» **PROBLEM DESCRIPTION**
Print a faithful copy of the data below, word for word, with the pictures left out.

---------- AVAILABLE DATA

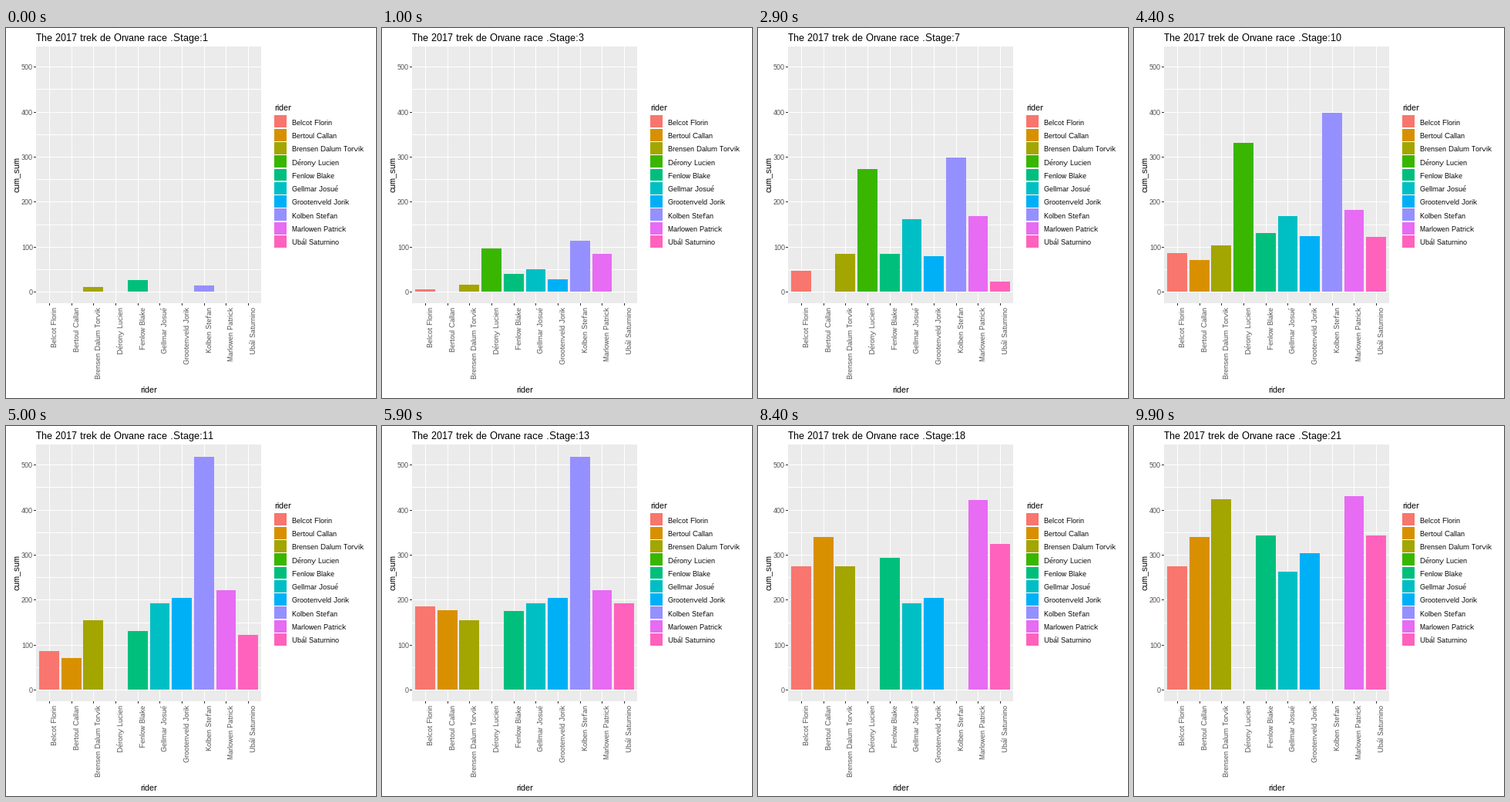
A matplotlib script that plays this animation: 480 by 480 pixels, repeating every 10000 ms.

```python
import numpy as np
import matplotlib.pyplot as plt
from matplotlib.animation import FuncAnimation
from matplotlib.patches import Rectangle

plt.rcParams.update({
    "font.family": "Liberation Sans",
    "text.hinting": "native",
    "text.hinting_factor": 1,
    "toolbar": "None",
})

SIZE, FRAMES = 480, 100
LEFT, RIGHT, TOP, BOTTOM = 39, 331, 24, 357
ZERO_Y, PX_PER_POINT = 342.3, 0.5844
FIRST_X, STEP = 56.02, 28.68
KEY_Y, KEY_STEP, KEY_HALF = 121.4, 17.28, 7.93
GREY, TICK = "#4D4D4D", "#333333"

# One letter per stage: Sprint, Mountain, Hills, or open to anyone.
TERRAIN = "-S-SMSS-MSSM-H-HMM--S"


class Rider:
    """Scores a usual haul on each terrain, apart from a few special days."""

    def __init__(self, name, color, usual, days, gone=None):
        self.name, self.color, self.gone = name, color, gone
        self.totals = np.cumsum([days.get(stage, usual.get(kind, 0))
                                 for stage, kind in enumerate(TERRAIN, 1)])


riders = [
    Rider("Belcot Florin", "#F8766D", dict(M=40, H=4), {3: 6, 12: 100}),
    Rider("Bertoul Callan", "#D89000", {},
          {9: 70, 13: 106, 15: 32, 17: 32, 18: 100}),
    Rider("Brensen Dalum Torvik", "#A3A500", dict(S=6, H=60),
          {1: 10, 7: 70, 11: 50, 19: 100, 21: 50}),
    Rider("Dérony Lucien", "#39B600", dict(S=70),
          {3: 26, 4: 100, 7: 8}, gone=10),
    Rider("Fenlow Blake", "#00BF7D", dict(M=45, H=14),
          {1: 26, 3: 14, 20: 50}),
    Rider("Gellmar Josué", "#00BFC4", dict(S=50),
          {7: 14, 10: 6, 11: 22, 21: 70}),
    Rider("Grootenveld Jorik", "#00B0F6", dict(S=28),
          {4: 0, 10: 50, 11: 70, 21: 100}),
    Rider("Kolben Stefan", "#9590FF", dict(S=100), {1: 14, 4: 4}, gone=18),
    Rider("Marlowen Patrick", "#E76BF3", dict(S=22, H=100),
          {3: 62, 7: 50, 10: 4, 11: 40, 21: 8}),
    Rider("Ubál Saturnino", "#FF62BC", dict(M=70),
          {5: 22, 9: 100, 14: 30, 18: 32, 20: 18}),
]

stage_frames = np.round(np.linspace(0, FRAMES - 1, len(TERRAIN)))

fig = plt.figure(figsize=(SIZE / 72, SIZE / 72), dpi=72, facecolor="white")
ax = fig.add_axes([0, 0, 1, 1])
ax.set(xlim=(0, SIZE), ylim=(SIZE, 0))
ax.axis("off")


def box(x0, y0, x1, y1, color):
    x0, y0, x1, y1 = (round(v) for v in (x0, y0, x1, y1))
    return ax.add_patch(Rectangle((x0, y0), x1 - x0, y1 - y0, facecolor=color,
                                  linewidth=0, antialiased=False))


def label(x, y, text, size, color="black", ha="left", rotation=0):
    return ax.text(x, y, text, fontsize=size, color=color, ha=ha,
                   va="baseline", rotation=rotation, rotation_mode="anchor")


def y_of(points):
    return round(float(ZERO_Y - points * PX_PER_POINT))


# panel, grid and value axis
box(LEFT, TOP, RIGHT, BOTTOM, "#EBEBEB")
for value in range(0, 501, 50):
    y = y_of(value)
    box(LEFT, y, RIGHT, y + 1, "white")
    if value % 100 == 0:
        box(LEFT - 3, y, LEFT, y + 1, TICK)
        label(35, y + 4, str(value), 9, GREY, ha="right")

# rider axis and legend
for i, rider in enumerate(riders):
    x = round(FIRST_X + i * STEP)
    box(x, TOP, x + 1, BOTTOM, "white")
    box(x, BOTTOM, x + 1, BOTTOM + 3, TICK)
    label(x + 10, 362, rider.name, 9, GREY, ha="right", rotation=90)

    y = KEY_Y + i * KEY_STEP
    box(348.2, y - KEY_HALF, 364.1, y + KEY_HALF, rider.color)
    label(371, round(y + 4.4), rider.name, 9)

label(348, 107, "rider", 11)
label(185, 473, "rider", 11, ha="center")
label(17, 190, "cum_sum", 11, ha="center", rotation=90)
title = label(LEFT, 17, "", 13)

base = y_of(0)
half = 0.45 * STEP
centers = FIRST_X + STEP * np.arange(len(riders))
bars = [box(float(c - half), base, float(c + half), base, rider.color)
        for c, rider in zip(centers, riders)]


def update(frame):
    stage = round(1 + frame * (len(TERRAIN) - 1) / (FRAMES - 1))
    title.set_text(f"The 2017 trek de Orvane race .Stage:{stage}")
    for bar, rider in zip(bars, riders):
        top = y_of(np.interp(frame, stage_frames, rider.totals))
        bar.set_y(top)
        bar.set_height(base - top)
        bar.set_visible(rider.gone is None
                        or frame < stage_frames[rider.gone - 1])
    return [title, *bars]


anim = FuncAnimation(fig, update, frames=FRAMES, interval=100, repeat=True,
                     repeat_delay=0, blit=False)
plt.show()
```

--------------------

» **SOLVED PROBLEM**
A matplotlib script that plays this animation: 480 by 480 pixels, repeating every 10000 ms.

```python
import numpy as np
import matplotlib.pyplot as plt
from matplotlib.animation import FuncAnimation
from matplotlib.patches import Rectangle

plt.rcParams.update({
    "font.family": "Liberation Sans",
    "text.hinting": "native",
    "text.hinting_factor": 1,
    "toolbar": "None",
})

SIZE, FRAMES = 480, 100
LEFT, RIGHT, TOP, BOTTOM = 39, 331, 24, 357
ZERO_Y, PX_PER_POINT = 342.3, 0.5844
FIRST_X, STEP = 56.02, 28.68
KEY_Y, KEY_STEP, KEY_HALF = 121.4, 17.28, 7.93
GREY, TICK = "#4D4D4D", "#333333"

# One letter per stage: Sprint, Mountain, Hills, or open to anyone.
TERRAIN = "-S-SMSS-MSSM-H-HMM--S"


class Rider:
    """Scores a usual haul on each terrain, apart from a few special days."""

    def __init__(self, name, color, usual, days, gone=None):
        self.name, self.color, self.gone = name, color, gone
        self.totals = np.cumsum([days.get(stage, usual.get(kind, 0))
                                 for stage, kind in enumerate(TERRAIN, 1)])


riders = [
    Rider("Belcot Florin", "#F8766D", dict(M=40, H=4), {3: 6, 12: 100}),
    Rider("Bertoul Callan", "#D89000", {},
          {9: 70, 13: 106, 15: 32, 17: 32, 18: 100}),
    Rider("Brensen Dalum Torvik", "#A3A500", dict(S=6, H=60),
          {1: 10, 7: 70, 11: 50, 19: 100, 21: 50}),
    Rider("Dérony Lucien", "#39B600", dict(S=70),
          {3: 26, 4: 100, 7: 8}, gone=10),
    Rider("Fenlow Blake", "#00BF7D", dict(M=45, H=14),
          {1: 26, 3: 14, 20: 50}),
    Rider("Gellmar Josué", "#00BFC4", dict(S=50),
          {7: 14, 10: 6, 11: 22, 21: 70}),
    Rider("Grootenveld Jorik", "#00B0F6", dict(S=28),
          {4: 0, 10: 50, 11: 70, 21: 100}),
    Rider("Kolben Stefan", "#9590FF", dict(S=100), {1: 14, 4: 4}, gone=18),
    Rider("Marlowen Patrick", "#E76BF3", dict(S=22, H=100),
          {3: 62, 7: 50, 10: 4, 11: 40, 21: 8}),
    Rider("Ubál Saturnino", "#FF62BC", dict(M=70),
          {5: 22, 9: 100, 14: 30, 18: 32, 20: 18}),
]

stage_frames = np.round(np.linspace(0, FRAMES - 1, len(TERRAIN)))

fig = plt.figure(figsize=(SIZE / 72, SIZE / 72), dpi=72, facecolor="white")
ax = fig.add_axes([0, 0, 1, 1])
ax.set(xlim=(0, SIZE), ylim=(SIZE, 0))
ax.axis("off")


def box(x0, y0, x1, y1, color):
    x0, y0, x1, y1 = (round(v) for v in (x0, y0, x1, y1))
    return ax.add_patch(Rectangle((x0, y0), x1 - x0, y1 - y0, facecolor=color,
                                  linewidth=0, antialiased=False))


def label(x, y, text, size, color="black", ha="left", rotation=0):
    return ax.text(x, y, text, fontsize=size, color=color, ha=ha,
                   va="baseline", rotation=rotation, rotation_mode="anchor")


def y_of(points):
    return round(float(ZERO_Y - points * PX_PER_POINT))


# panel, grid and value axis
box(LEFT, TOP, RIGHT, BOTTOM, "#EBEBEB")
for value in range(0, 501, 50):
    y = y_of(value)
    box(LEFT, y, RIGHT, y + 1, "white")
    if value % 100 == 0:
        box(LEFT - 3, y, LEFT, y + 1, TICK)
        label(35, y + 4, str(value), 9, GREY, ha="right")

# rider axis and legend
for i, rider in enumerate(riders):
    x = round(FIRST_X + i * STEP)
    box(x, TOP, x + 1, BOTTOM, "white")
    box(x, BOTTOM, x + 1, BOTTOM + 3, TICK)
    label(x + 10, 362, rider.name, 9, GREY, ha="right", rotation=90)

    y = KEY_Y + i * KEY_STEP
    box(348.2, y - KEY_HALF, 364.1, y + KEY_HALF, rider.color)
    label(371, round(y + 4.4), rider.name, 9)

label(348, 107, "rider", 11)
label(185, 473, "rider", 11, ha="center")
label(17, 190, "cum_sum", 11, ha="center", rotation=90)
title = label(LEFT, 17, "", 13)

base = y_of(0)
half = 0.45 * STEP
centers = FIRST_X + STEP * np.arange(len(riders))
bars = [box(float(c - half), base, float(c + half), base, rider.color)
        for c, rider in zip(centers, riders)]


def update(frame):
    stage = round(1 + frame * (len(TERRAIN) - 1) / (FRAMES - 1))
    title.set_text(f"The 2017 trek de Orvane race .Stage:{stage}")
    for bar, rider in zip(bars, riders):
        top = y_of(np.interp(frame, stage_frames, rider.totals))
        bar.set_y(top)
        bar.set_height(base - top)
        bar.set_visible(rider.gone is None
                        or frame < stage_frames[rider.gone - 1])
    return [title, *bars]


anim = FuncAnimation(fig, update, frames=FRAMES, interval=100, repeat=True,
                     repeat_delay=0, blit=False)
plt.show()
```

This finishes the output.